** Opening Data for analysis block **

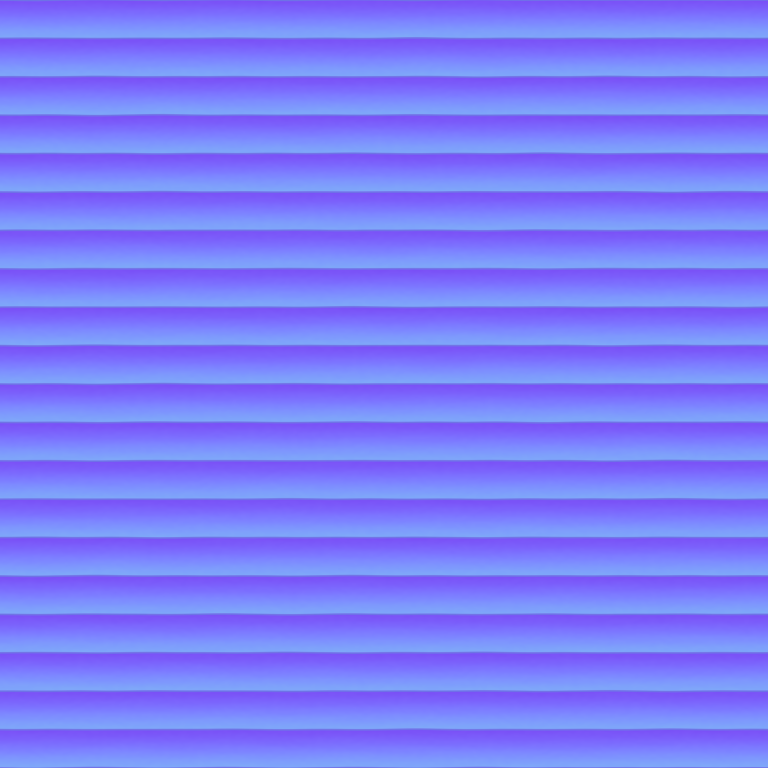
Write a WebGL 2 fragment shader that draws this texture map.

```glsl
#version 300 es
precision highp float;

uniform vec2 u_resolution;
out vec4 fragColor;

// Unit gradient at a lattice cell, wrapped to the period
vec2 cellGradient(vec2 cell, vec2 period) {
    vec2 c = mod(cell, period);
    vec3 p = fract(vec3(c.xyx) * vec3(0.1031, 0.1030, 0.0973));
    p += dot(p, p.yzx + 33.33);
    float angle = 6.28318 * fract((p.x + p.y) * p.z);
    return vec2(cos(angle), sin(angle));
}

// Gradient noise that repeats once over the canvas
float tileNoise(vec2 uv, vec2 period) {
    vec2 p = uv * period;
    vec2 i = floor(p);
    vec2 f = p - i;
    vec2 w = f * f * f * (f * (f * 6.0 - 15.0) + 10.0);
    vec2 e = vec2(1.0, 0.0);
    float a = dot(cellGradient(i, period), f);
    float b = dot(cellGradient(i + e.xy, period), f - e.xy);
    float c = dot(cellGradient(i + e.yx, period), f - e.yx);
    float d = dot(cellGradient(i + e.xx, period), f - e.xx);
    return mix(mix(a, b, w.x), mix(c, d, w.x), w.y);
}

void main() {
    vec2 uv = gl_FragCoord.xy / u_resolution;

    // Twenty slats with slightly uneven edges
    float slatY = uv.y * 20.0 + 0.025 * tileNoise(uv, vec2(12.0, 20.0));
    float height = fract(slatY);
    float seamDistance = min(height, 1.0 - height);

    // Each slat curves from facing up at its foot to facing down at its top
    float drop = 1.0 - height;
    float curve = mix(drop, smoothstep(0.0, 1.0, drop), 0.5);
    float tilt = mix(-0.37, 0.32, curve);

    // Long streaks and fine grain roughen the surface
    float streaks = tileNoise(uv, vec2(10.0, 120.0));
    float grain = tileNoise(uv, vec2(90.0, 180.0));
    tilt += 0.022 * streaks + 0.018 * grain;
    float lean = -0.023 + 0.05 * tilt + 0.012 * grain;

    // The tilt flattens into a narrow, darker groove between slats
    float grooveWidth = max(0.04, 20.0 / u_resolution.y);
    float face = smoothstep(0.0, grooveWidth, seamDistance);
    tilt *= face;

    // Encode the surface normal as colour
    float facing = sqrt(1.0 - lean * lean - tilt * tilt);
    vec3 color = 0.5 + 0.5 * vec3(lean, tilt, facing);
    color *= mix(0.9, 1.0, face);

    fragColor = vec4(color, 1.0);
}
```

** Closing Data for analysis block **

#### [Exercise instructions]
Whenever a line in the data holds "tilt", copy that line.

#### [The answer]
    float tilt = mix(-0.37, 0.32, curve);
    tilt += 0.022 * streaks + 0.018 * grain;
    float lean = -0.023 + 0.05 * tilt + 0.012 * grain;
    // The tilt flattens into a narrow, darker groove between slats
    tilt *= face;
    float facing = sqrt(1.0 - lean * lean - tilt * tilt);
    vec3 color = 0.5 + 0.5 * vec3(lean, tilt, facing);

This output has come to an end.